Burying the Haunted Mansion
Even with its flaws, the film is a pleasant diversion with enough fan service to delight. It’s quite possible that leaving Jim Evers next to his car, crying about his wife, and shutting off the movie before the arrival of Madame Leota would make this a better film with a sad ending. Evers’ wife would become ghost 1,000, and the mansion would be filled. Unfortunately, the film continues to its detriment, and its credits bury it under the unrelated and unforgivable.
Damsel in Distress
Marsha Thompson plays Sara Evers, who up to this point has been called Jim Evers’ wife in this review because she takes no action on her own. She is the McGuffin (what everyone is trying to get). When she finally does do something, she decides to marry the ghost, so that she can save her children. Then she takes poison and has to be saved. Thompson is little more than arm candy for the two male leads; she is literally there for her looks.
Jim Evers arrives to stop the wedding, the fireplace opens up to hell, and a fiery dragon tongue whips around the room grabbing the butler by the ankle to drag him to the pit in a scene reminiscent of Gandalf’s fall with the Balrog. The wife and kids have little to no reaction to this apparition; they must be too jaded by now to care about it much. The butler grabs Jim Evers, who is saved by the repentant, now-enlightened, would-be groom.
The credits roll with “Iz You” performed by Nelly. This rap song has no connection to the film. Its style doesn’t match anything else seen or heard during the movie. Its lyrical content doesn’t mention ghosts, haunts, or anything haunted. It uses a riff from “the People’s Court” theme. This might be the worst choice made for the credits of any film. If the credits are supposed to help ease you back into reality, “Iz You” drives you recklessly from the theater. Nelly isn’t even a Disney contracted singer; they borrowed him. Maybe the idea was to run the audience over with a bus load of Nelly beats, so viewers could become happy haunts.
At the end of the credits, the Disney Company placed an advertisement: You’ve seen the movie now ride the ride. That one simple sentence explains why the film failed — a lack of attention to its own mythos. The parks do not have rides; they have attractions.
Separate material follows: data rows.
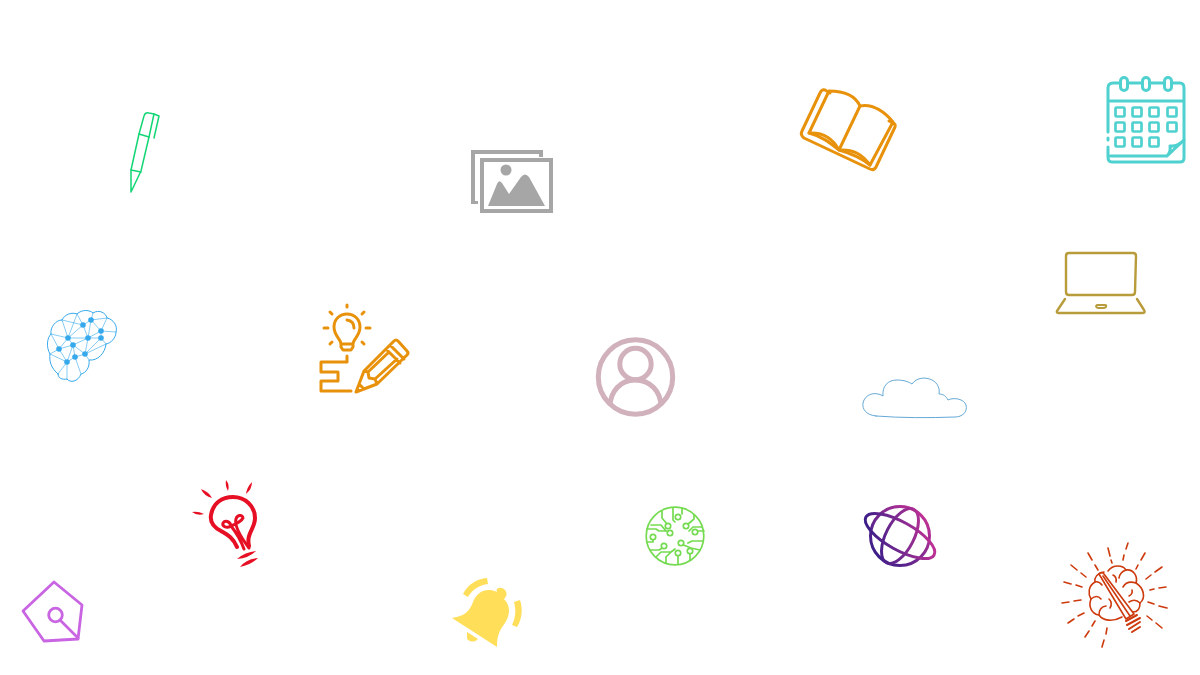
<!DOCTYPE html>
<html lang="en">
<head>
<meta charset="utf-8">
<title>Creative icons</title>
<style>
:root {
  --paper: #ffffff; --pen: #12d675; --gallery: #a6a6a6; --amber: #e8920c; --calendar: #4fd1cf;
  --laptop: #b89b3a; --network: #36a9ec; --profile: #d1b1bb; --cloud: #65a9d6; --bulb: #e60f24;
  --circuit: #74db50; --nib: #c965e3; --bell: #ffde59; --idea: #cd3a0d;
}
html, body { margin: 0; width: 1200px; height: 675px; overflow: hidden; background: var(--paper); }
svg { display: block; }
.line { fill: none; stroke-linecap: round; stroke-linejoin: round; }
.pen { stroke: var(--pen); stroke-width: 1.5; }
.gallery { fill: var(--gallery); }
.book { stroke: var(--amber); stroke-width: 3; }
.sketch { stroke: var(--amber); stroke-width: 3; }
.calendar { stroke: var(--calendar); stroke-width: 3; }
.laptop { stroke: var(--laptop); stroke-width: 2.4; }
.network { stroke: var(--network); stroke-width: 1; }
.network .links { stroke-width: .6; }
.network .nodes { fill: var(--network); stroke: none; }
.profile { stroke: var(--profile); stroke-width: 5; }
.cloud { stroke: var(--cloud); stroke-width: 1; }
.bulb { stroke: var(--bulb); stroke-width: 4; }
.bulb .solid { fill: var(--bulb); stroke: none; }
.circuit { stroke: var(--circuit); stroke-width: 1.7; }
.globe { stroke: url(#globe-ink); stroke-width: 3; }
.nib { stroke: var(--nib); stroke-width: 2.8; }
.bell { fill: var(--bell); }
.idea { stroke: var(--idea); stroke-width: 1.6; }
</style>
</head>
<body>
<svg width="1200" height="675" viewBox="0 0 1200 675" role="img" aria-label="Scattered icons for study, ideas and technology">
  <defs>
    <linearGradient id="globe-ink" gradientUnits="userSpaceOnUse" x1="872" y1="562" x2="928" y2="510">
      <stop offset="0" stop-color="#2b1a86"/>
      <stop offset=".5" stop-color="#7b2a90"/>
      <stop offset="1" stop-color="#cf3296"/>
    </linearGradient>
    <rect id="day" x="-4.5" y="-4.5" width="9" height="9" rx="1"/>
    <rect id="ring" x="-3.5" y="-6.5" width="7" height="13" rx="3.5" fill="#ffffff"/>
    <circle id="node" r="2.8"/>
    <circle id="pad" r="2.7"/>
    <clipPath id="profile-clip"><circle cx="635.500" cy="377" r="38"/></clipPath>
  </defs>

  <g id="pen" class="line pen">
    <path d="M131 170 139 134 144 116Q145 112 149 113L154 114 149 137 141 171 131 192Z"/>
    <path d="M139 134 149 137M131 170 141 172M154 114 159 116 154 138"/>
  </g>

  <g id="gallery" class="gallery">
    <path d="M471 150H543V157H539V154H475V201H478V204H471Z"/>
    <path fill-rule="evenodd" d="M480 158H553V213H480ZM484 162V209H549V162Z"/>
    <circle cx="506" cy="170" r="5.500"/>
    <path d="M488 206 497 184Q499 179 502 183L509 194 521 177Q525 172 529 177L545 206Z"/>
  </g>

  <g id="book" class="line book">
    <path d="M830 93 825 90Q822 89 820 93L802 131Q800 135 804 138L870 169Q874 171 876 167L895 127Q896 124 893 123L889 121"/>
    <path d="M829 91C843 91 855 95 860 106C871 104 882 109 893 122L870 165C862 154 853 149 839 150C833 139 823 132 809 133Z"/>
    <path d="M860 106 839 150M809 133C821 136 829 142 839 150M839 150C850 153 860 157 870 165"/>
  </g>

  <g id="calendar" class="line calendar">
    <path d="M1108 132V88Q1108 83 1113 83H1180Q1184 83 1184 88V158Q1184 162 1180 162H1112Q1108 162 1108 157V147M1108 138V140M1108 101H1184"/>
    <path d="M1110 156H1167L1184 140M1167 156Q1171 152 1170 146Q1177 147 1184 140"/>
    <use href="#ring" x="1124" y="84"/><use href="#ring" x="1146" y="84"/><use href="#ring" x="1168" y="84"/>
    <g stroke-width="2.700">
      <use href="#day" x="1120" y="112"/><use href="#day" x="1137" y="112"/><use href="#day" x="1154" y="112"/><use href="#day" x="1172" y="112"/>
      <use href="#day" x="1120" y="127"/><use href="#day" x="1137" y="127"/><use href="#day" x="1154" y="127"/><use href="#day" x="1172" y="127"/>
      <use href="#day" x="1120" y="142"/><use href="#day" x="1137" y="142"/><use href="#day" x="1154" y="142"/>
    </g>
  </g>

  <g id="laptop" class="line laptop">
    <path d="M1069 253H1133Q1136 253 1136 256L1135 292Q1135 295 1132 295H1069Q1066 295 1066 292V256Q1066 253 1069 253Z"/>
    <path d="M1065 299 1057 311Q1056 313 1059 313H1142Q1146 313 1144 310L1137 299"/>
    <path stroke-width="1.800" d="M1097 305H1105Q1107 305 1106 307Q1105 308 1103 308H1099Q1096 308 1096 306Z"/>
  </g>

  <g id="network-brain" class="line network">
    <path d="M58 374C51 368 49 361 50 354C46 347 47 338 51 334C50 327 56 320 62 320C65 314 72 312 77 314C82 309 90 310 93 313C99 309 106 313 107 318C113 319 118 326 116 332C116 338 111 343 106 344C105 353 98 361 89 360C90 367 86 373 81 374C78 382 70 383 67 379C62 380 58 378 58 374Z"/>
    <g class="links">
      <path d="M62 320 68 338 83 325 91 320 101 331V338H88L73 345 75 357 85 354 88 338 83 325M51 334 68 338 59 349 50 354M59 349 67 362 75 357M67 362 58 374M73 345 59 349M73 345 67 362M73 345 85 354M68 338 73 345M68 338 88 338M77 314 83 325M77 314 68 338M93 313 91 320 88 338 101 331 107 318M91 320 107 318M101 331 116 332M101 338 106 344M85 354 106 344M85 354 89 360M75 357 81 374M67 362 67 379M62 320 83 325M50 354 67 362M51 334 59 349M85 354 101 338"/>
    </g>
    <g class="nodes">
      <use href="#node" x="83" y="325"/><use href="#node" x="91" y="320"/><use href="#node" x="101" y="331"/><use href="#node" x="101" y="338"/><use href="#node" x="88" y="338"/><use href="#node" x="68" y="338"/><use href="#node" x="73" y="345"/><use href="#node" x="59" y="349"/><use href="#node" x="85" y="354"/><use href="#node" x="75" y="357"/><use href="#node" x="67" y="362"/>
    </g>
  </g>

  <g id="sketch-idea" class="line sketch">
    <path d="M347 305V307M330 312 332 314M364 312 362 314M324 328H328M366 328H370M330 344 332 342M364 344 362 342"/>
    <path d="M341 344C341 339 334 336 334 327C334 319 340 314 347 314C354 314 360 319 360 327C360 336 353 339 353 344ZM341 344V347L343 350H351L353 347V344M347 320Q354 321 354 328"/>
    <path d="M347 356V362H321V372H338V381H321V391H351"/>
    <path d="M356 392 364 371 394 341Q396 339 398 341L407 351Q409 353 407 355L377 384ZM364 371 368 372 369 378 375 379 377 384M386 349 400 363M390 345 404 359M368 372 389 352M375 379 397 359M359 384 364 389"/>
  </g>

  <g id="profile" class="line profile">
    <circle cx="635.500" cy="377" r="37.200"/>
    <circle cx="635.500" cy="364" r="15.700"/>
    <path clip-path="url(#profile-clip)" d="M610 407C610 391 621 380 635 380C650 380 661 391 661 407"/>
  </g>

  <path id="cloud" class="line cloud" d="M876 416C866 415 862 409 863 403C865 394 875 391 883 396C882 386 888 380 897 380C904 380 909 382 912 384C917 377 926 377 932 380C938 383 940 389 939 394C943 394 946 396 948 400C954 397 964 399 966 405C968 412 962 417 955 417C929 418 902 418 876 416Z"/>

  <g id="red-bulb" class="line bulb">
    <path d="M237 547C233 537 226 534 221 531C213 527 210 521 211 515C213 503 222 497 233 497C245 497 255 506 255 518C255 529 246 533 249 546"/>
    <path stroke-width="3" d="M244 549C240 538 235 531 231 526C226 529 222 526 223 523C225 520 230 521 231 526C236 524 241 522 243 518C242 514 237 515 236 519C234 526 240 536 249 548"/>
    <g class="solid">
      <path d="M226 480Q230 485 228 491Q225 486 226 480Z"/>
      <path d="M252 482Q252 489 246 494Q247 487 252 482Z"/>
      <path d="M201 489Q209 492 212 498Q204 496 201 489Z"/>
      <path d="M192 512Q198 511 204 514Q197 516 192 512Z"/>
      <path d="M237 559Q245 552 256 551Q249 558 237 559Z"/>
      <path d="M240 567Q246 559 258 558Q251 565 240 567Z"/>
    </g>
  </g>

  <g id="circuit" class="line circuit">
    <circle cx="675" cy="536" r="28.800"/>
    <path d="M662 511V518L667 524M673 508V520L675 522M682 508V514M694 515V519L687 525M651 525H661L666 531M647 529H656L659 531H667M704 531H698M689 531 693 527H702M703 541H692L688 543M647 542H653V539M650 550H659L664 547M656 557 661 552H671L675 549M666 563V557L672 551M678 564V555M690 560V553M700 550 691 548 681 544"/>
    <g fill="#ffffff">
      <use href="#pad" x="668" y="526"/><use href="#pad" x="678" y="517"/><use href="#pad" x="686" y="526"/><use href="#pad" x="670" y="533"/><use href="#pad" x="695" y="532"/><use href="#pad" x="653" y="537"/><use href="#pad" x="681" y="543"/><use href="#pad" x="664" y="546"/><use href="#pad" x="678" y="553"/><use href="#pad" x="690" y="551"/>
    </g>
  </g>

  <g id="globe" class="line globe">
    <circle cx="900" cy="536" r="29.500"/>
    <ellipse cx="900" cy="536" rx="39" ry="14" transform="rotate(29 900 536)"/>
    <ellipse cx="900" cy="536" rx="14" ry="30" transform="rotate(27 900 536)"/>
  </g>

  <g id="nib" class="line nib">
    <path d="M54 582 82 605 78 639 44 641 23 611Z"/>
    <circle cx="55.500" cy="615" r="6.800"/>
    <path d="M60 620 78 638"/>
  </g>

  <g id="bell" class="bell">
    <path d="M497 592C495 588 501 586 505 590C508 594 506 597 504 599C511 606 510 615 505 623C499 631 497 636 497 647L452 618C466 616 470 610 473 602C477 592 486 587 497 592Z"/>
    <path d="M467 632 478 639C474 643 468 642 467 638Z"/>
    <path d="M463 594C468 584 477 579 487 578L488 584C479 585 472 590 468 597Z"/>
    <path d="M514 602 520 600C523 609 522 619 517 627L512 625C516 617 516 610 514 602Z"/>
  </g>

  <g id="bright-idea" class="line idea">
    <path d="M1104 572C1097 573 1094 578 1095 582C1088 586 1088 594 1091 599C1088 607 1092 614 1099 615C1103 621 1113 622 1122 617M1108 571C1113 564 1123 565 1126 570C1134 569 1138 577 1136 583C1144 588 1146 598 1140 603C1140 609 1137 612 1133 612"/>
    <path d="M1099 574Q1101 571 1104 574L1134 614 1126 619ZM1103 576 1130 616"/>
    <path d="M1095 582Q1099 581 1102 585M1091 599Q1097 594 1101 599M1099 615Q1099 607 1106 606M1109 599Q1113 603 1110 608M1126 570Q1120 572 1119 578M1136 583Q1127 580 1123 587M1140 603Q1135 598 1129 602M1113 575Q1117 577 1116 582M1132 590Q1133 594 1129 596"/>
    <path stroke-width="2" d="M1126 621 1137 615M1127 625 1140 618M1129 629 1140 622M1132 632 1140 627"/>
    <path d="M1128 543 1126 549M1124 555 1123 560M1108 548 1110 556M1111 560 1112 563M1088 553 1092 560M1095 565 1098 570M1071 565 1077 570M1081 573 1086 577M1064 582 1071 584M1076 585 1082 587M1062 603 1069 602M1074 601 1081 600M1068 623 1074 619M1078 616 1084 613M1085 637 1089 631M1092 626 1095 621M1102 647 1104 640M1106 634 1107 628M1145 553 1141 560M1138 565 1136 569M1162 567 1155 572M1151 575 1146 579M1166 587 1159 588M1154 589 1150 590M1167 608 1159 606M1154 604 1148 602M1162 628 1156 623M1152 620 1147 616"/>
  </g>
</svg>
</body>
</html>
These words are so important that they are ingrained in cast members’ minds as they go through training. Anyone familiar with the Disney Company knows this terminology and uses it when referencing Disney in particular.
The most egregious error the film makes is regarding its happy haunts. At the end of the film, all the spirits rise into heaven (or possibly, Heaven). This single scene completely ignores one of the best parts of the attraction. As you leave the Haunted Mansion, Little Leota invites you to hurry back, and the barbershop quartet sings “Mortals pay a token fee… We like your company.” It also preemptively undercuts the after credits scene where Jennifer Tilly’s Madame Leota invites the audience to hurry back. With all the spirits gone, there’s nothing to hurry back to. There is also no room for a sequel. It’s a shame that so many ghosts had their stories swallowed up in this movie. Hopefully, Disney’s next foray into the Haunted Mansion on film will be a better story and more cognizant of the attraction’s storytelling possibilities.